Earlier this evening I posted a poll on Twitter:
The high “yes” response from primary teachers was little surprise to me, despite my having spent a good amount of time over the last couple of years trying to persuade people otherwise.
One thing that sets us apart from secondary colleagues, I think, is the introduction of the Interim Assessment Frameworks for Year 2 and Year 6. Where teachers might otherwise have felt excited about the prospect of moving away from levels, these frameworks have undone any positivity about the shift, as they present all the age-old issues with levels and then some more on top.
I have written briefly about this in the past, but let me set it out in more detail:
One of the issues with levels was that children of very different capabilities were categorised into a single group of “level 3”, or somesuch band. As a result, there was a huge focus on pupils near a threshold, a rush to push pupils through minimal content required to move into the next band, and a wide variety of information lost as it was translated into a single number.
All of these problems are replicated when you look at the new “Working Towards”, “Working At” and “Greater Depth” bands that replace them.
Daisy Christodoulou has written clearly on the problems of adverbs. While there are few adverbs in the new frameworks, we still have statements to judge such as whether pupils read “age-appropriate books”, or use “noun phrases effectively”. Though the exemplification materials try to illustrate some of these points, the subjectivity remains a significant issue.

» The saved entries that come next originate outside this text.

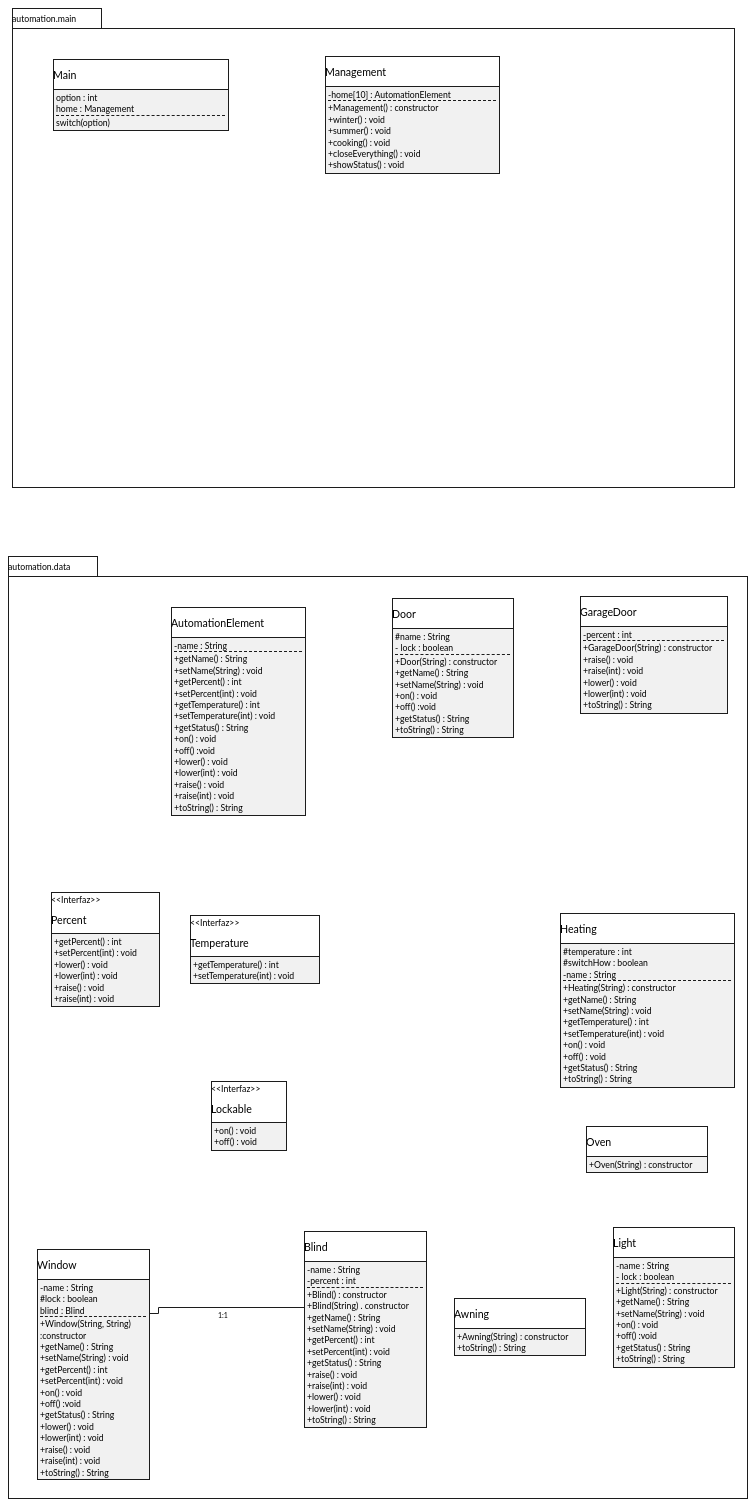
<!DOCTYPE html>
<html lang="en">
<head>
<meta charset="utf-8">
<title>Automation class diagram</title>
<style>
:root {
  --line: #1c1c1c;
  --paper: #ffffff;
  --shade: #f1f1f1;
  --ink: #000000;
}
* { box-sizing: border-box; margin: 0; padding: 0; }
html, body { width: 756px; height: 1507px; overflow: hidden; background: var(--paper); }
.diagram {
  position: relative;
  width: 756px;
  height: 1507px;
  overflow: hidden;
  color: var(--ink);
  font: 8.7px/11.4px Lato, "Open Sans", sans-serif;
  white-space: nowrap;
}
.package, .tab, .class, .connector, .multiplicity { position: absolute; }
.package { border: 1px solid var(--line); }
.tab {
  left: -1px;
  bottom: 100%;
  width: 90px;
  height: 21px;
  border: 1px solid var(--line);
  border-bottom: 0;
  display: flex;
  align-items: center;
  font-size: 8.7px;
  font-weight: 400;
}
.tab span { margin-left: -1px; }
.class {
  display: flex;
  flex-direction: column;
  border: 1px solid var(--line);
  background: var(--shade);
}
.class header {
  flex: none;
  height: 30px;
  display: flex;
  flex-direction: column;
  justify-content: center;
  border-bottom: 1px solid var(--line);
  background: var(--paper);
}
.class h2 { margin-left: -1px; font-size: 10.6px; line-height: 14px; font-weight: 400; }
.interface header { height: 41px; justify-content: flex-start; padding-top: 1px; }
.interface header p { margin-left: -1px; line-height: 12px; }
.interface h2 { margin-top: 7px; }
.class ul { list-style: none; margin: 0 3px 0 2px; }
.class header + ul { padding-top: 2px; }
.fields + .methods { border-top: 1px dashed var(--line); padding-top: 1px; }
.connector { left: 0; top: 0; fill: none; stroke: var(--line); }
.multiplicity { left: 208px; top: 1310px; width: 30px; text-align: center; font-size: 7px; }

#main-package { left: 12px; top: 28px; width: 723px; height: 460px; }
#data-package { left: 8px; top: 576px; width: 740px; height: 923px; }
#main { left: 53px; top: 59px; width: 176px; height: 72px; }
#management { left: 325px; top: 56px; width: 175px; height: 118px; }
#automation-element { left: 171px; top: 607px; width: 135px; height: 209px; }
#door { left: 392px; top: 598px; width: 122px; height: 140px; }
#garage-door { left: 580px; top: 596px; width: 148px; height: 118px; }
#percent { left: 51px; top: 892px; width: 109px; height: 115px; }
#temperature { left: 190px; top: 915px; width: 130px; height: 69px; }
#heating { left: 560px; top: 913px; width: 175px; height: 175px; }
#lockable { left: 211px; top: 1081px; width: 76px; height: 70px; }
#oven { left: 586px; top: 1126px; width: 122px; height: 47px; }
#window { left: 37px; top: 1249px; width: 113px; height: 231px; }
#blind { left: 304px; top: 1231px; width: 123px; height: 197px; }
#light { left: 613px; top: 1227px; width: 122px; height: 141px; }
#awning { left: 454px; top: 1298px; width: 132px; height: 58px; }
</style>
</head>
<body>
<main class="diagram">

  <section class="package" id="main-package"><h1 class="tab"><span>automation.main</span></h1></section>
  <section class="package" id="data-package"><h1 class="tab"><span>automation.data</span></h1></section>

  <svg class="connector" width="756" height="1507" viewBox="0 0 756 1507" aria-hidden="true">
    <polyline points="149,1313.5 158.5,1313.5 158.5,1307.5 305,1307.5"/>
  </svg>
  <p class="multiplicity">1:1</p>

  <article class="class" id="main">
    <header><h2>Main</h2></header>
    <ul class="fields">
      <li>option : int</li>
      <li>home : Management</li>
    </ul>
    <ul class="methods">
      <li>switch(option)</li>
    </ul>
  </article>

  <article class="class" id="management">
    <header><h2>Management</h2></header>
    <ul class="fields">
      <li>-home[10] : AutomationElement</li>
    </ul>
    <ul class="methods">
      <li>+Management() : constructor</li>
      <li>+winter() : void</li>
      <li>+summer() : void</li>
      <li>+cooking() : void</li>
      <li>+closeEverything() : void</li>
      <li>+showStatus() : void</li>
    </ul>
  </article>

  <article class="class" id="automation-element">
    <header><h2>AutomationElement</h2></header>
    <ul class="fields">
      <li>-name : String</li>
    </ul>
    <ul class="methods">
      <li>+getName() : String</li>
      <li>+setName(String) : void</li>
      <li>+getPercent() : int</li>
      <li>+setPercent(int) : void</li>
      <li>+getTemperature() : int</li>
      <li>+setTemperature(int) : void</li>
      <li>+getStatus() : String</li>
      <li>+on() : void</li>
      <li>+off() :void</li>
      <li>+lower() : void</li>
      <li>+lower(int) : void</li>
      <li>+raise() : void</li>
      <li>+raise(int) : void</li>
      <li>+toString() : String</li>
    </ul>
  </article>

  <article class="class" id="door">
    <header><h2>Door</h2></header>
    <ul class="fields">
      <li>#name : String</li>
      <li>- lock : boolean</li>
    </ul>
    <ul class="methods">
      <li>+Door(String) : constructor</li>
      <li>+getName() : String</li>
      <li>+setName(String) : void</li>
      <li>+on() : void</li>
      <li>+off() :void</li>
      <li>+getStatus() : String</li>
      <li>+toString() : String</li>
    </ul>
  </article>

  <article class="class" id="garage-door">
    <header><h2>GarageDoor</h2></header>
    <ul class="fields">
      <li>-percent : int</li>
    </ul>
    <ul class="methods">
      <li>+GarageDoor(String) : constructor</li>
      <li>+raise() : void</li>
      <li>+raise(int) : void</li>
      <li>+lower() : void</li>
      <li>+lower(int) : void</li>
      <li>+toString() : String</li>
    </ul>
  </article>

  <article class="class interface" id="percent">
    <header><p>&lt;&lt;Interfaz&gt;&gt;</p><h2>Percent</h2></header>
    <ul class="methods">
      <li>+getPercent() : int</li>
      <li>+setPercent(int) : void</li>
      <li>+lower() : void</li>
      <li>+lower(int) : void</li>
      <li>+raise() : void</li>
      <li>+raise(int) : void</li>
    </ul>
  </article>

  <article class="class interface" id="temperature">
    <header><p>&lt;&lt;Interfaz&gt;&gt;</p><h2>Temperature</h2></header>
    <ul class="methods">
      <li>+getTemperature() : int</li>
      <li>+setTemperature(int) : void</li>
    </ul>
  </article>

  <article class="class" id="heating">
    <header><h2>Heating</h2></header>
    <ul class="fields">
      <li>#temperature : int</li>
      <li>#switchHow : boolean</li>
      <li>-name : String</li>
    </ul>
    <ul class="methods">
      <li>+Heating(String) : constructor</li>
      <li>+getName() : String</li>
      <li>+setName(String) : void</li>
      <li>+getTemperature() : int</li>
      <li>+setTemperature(int) : void</li>
      <li>+on() : void</li>
      <li>+off() : void</li>
      <li>+getStatus() : String</li>
      <li>+toString() : String</li>
    </ul>
  </article>

  <article class="class interface" id="lockable">
    <header><p>&lt;&lt;Interfaz&gt;&gt;</p><h2>Lockable</h2></header>
    <ul class="methods">
      <li>+on() : void</li>
      <li>+off() : void</li>
    </ul>
  </article>

  <article class="class" id="oven">
    <header><h2>Oven</h2></header>
    <ul class="methods">
      <li>+Oven(String) : constructor</li>
    </ul>
  </article>

  <article class="class" id="window">
    <header><h2>Window</h2></header>
    <ul class="fields">
      <li>-name : String</li>
      <li>#lock : boolean</li>
      <li>blind : Blind</li>
    </ul>
    <ul class="methods">
      <li>+Window(String, String)<br>:constructor</li>
      <li>+getName() : String</li>
      <li>+setName(String) : void</li>
      <li>+getPercent() : int</li>
      <li>+setPercent(int) : void</li>
      <li>+on() : void</li>
      <li>+off() :void</li>
      <li>+getStatus() : String</li>
      <li>+lower() : void</li>
      <li>+lower(int) : void</li>
      <li>+raise() : void</li>
      <li>+raise(int) : void</li>
      <li>+toString() : String</li>
    </ul>
  </article>

  <article class="class" id="blind">
    <header><h2>Blind</h2></header>
    <ul class="fields">
      <li>-name : String</li>
      <li>-percent : int</li>
    </ul>
    <ul class="methods">
      <li>+Blind() : constructor</li>
      <li>+Blind(String) . constructor</li>
      <li>+getName() : String</li>
      <li>+setName(String) : void</li>
      <li>+getPercent() : int</li>
      <li>+setPercent(int) : void</li>
      <li>+getStatus() : String</li>
      <li>+raise() : void</li>
      <li>+raise(int) : void</li>
      <li>+lower() : void</li>
      <li>+lower(int) : void</li>
      <li>+toString() : String</li>
    </ul>
  </article>

  <article class="class" id="light">
    <header><h2>Light</h2></header>
    <ul class="fields">
      <li>-name : String</li>
      <li>- lock : boolean</li>
    </ul>
    <ul class="methods">
      <li>+Light(String) : constructor</li>
      <li>+getName() : String</li>
      <li>+setName(String) : void</li>
      <li>+on() : void</li>
      <li>+off() :void</li>
      <li>+getStatus() : String</li>
      <li>+toString() : String</li>
    </ul>
  </article>

  <article class="class" id="awning">
    <header><h2>Awning</h2></header>
    <ul class="methods">
      <li>+Awning(String) : constructor</li>
      <li>+toString() : String</li>
    </ul>
  </article>

</main>
</body>
</html>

One of the most challenging aspects of the new approach is the measure of ‘independence’. Having spent years hearing from secondary colleagues and the department what a nightmare Controlled Assessment was, we now have a virtually identical problem forced upon us at KS2, including the freedom for children to re-write work “after discussion with the teacher”. What nonsense that children should be able to spell “most words correctly (year 5 and 6)” – whatever that might mean – but that at the same time they are permitted to use dictionaries and word banks in their efforts to do so.
All of these issues are bad enough, but when added to the content it gets ridiculous. Many will be aware of the nonsense of expecting seven-year-olds to write like Enid Blyton characters when using exclamatory sentences. Cue teachers up and down the country recounting Little Red Riding Hood at length.
The situation is replicated at Key Stage 2, where teachers nationwide are now finding ways to force barely competent writers to use hyphens and dashes in their work to provide evidence of meeting the expected standard.
To make matters worse, the Writing criteria at both stages barely mention the need for any purposeful composition or understanding of audience & purpose. They might as well have stuck with the results from the grammar test.
[Note that my criticism is not about the raising of expectations, but the narrowness of them]
If a teacher did exactly as directed by the frameworks, and checked every child’s work for evidence of each statement, they would find themselves making well over 1500 judgements per class. It simply isn’t manageable. And while in the past teachers could grasp a sense of “levelness” of work, now the need to ensure that every 11-year-old has used at least one hyphen in their writing has led to a burdensome approach.
One of the key aims of any assessment at the end of primary school ought to be to provide useful information to secondary colleagues. Yet the bandings used do little to support this. A pupil who can’t yet explain how fossils explain evolution would be deemed “not meeting the expected standard”. Little regard is given to their other wide-ranging knowledge that secondary teachers might draw upon.
We were repeatedly told that the old system of levels didn’t help parents to understand their children’s learning and needs. But the new framework makes that problem worse. After all, save for a few avid primary colleagues, who could reasonably put these descriptors in order, let alone know what each entails?
Perhaps the most significant issue to explain the poll results is the pace at which change has been rushed through. Not just for teachers, but clearly for the department too. Deadlines have repeatedly been pushed back, and exemplification materials coming out just weeks before final judgements are due is unacceptable.
The shift between systems mid-key stage has also exacerbated problems.The change in expectations for the expected standard at a time when pupils were half-way through the Key Stage has been unhelpful and unfair. It has undoubtedly led to many teachers wishing no change had been made at all.
What should have happened?
Changing a whole assessment system is big work. To be done well it needs time and thought. If we were going to be stuck with an interim system, then better to have kept a development of levels in the interim. It would have been perfectly possible to add some pre-requisites to the existing level descriptors as a transition document while the finer detail was worked out. But better still, a roll-out of the new curriculum that saw the new tests introduced at the end of a full key-stage would have been much fairer and much easier to organise.
Now, as it stands, there is more damage to undo, and the poll at the top illustrates it only too well.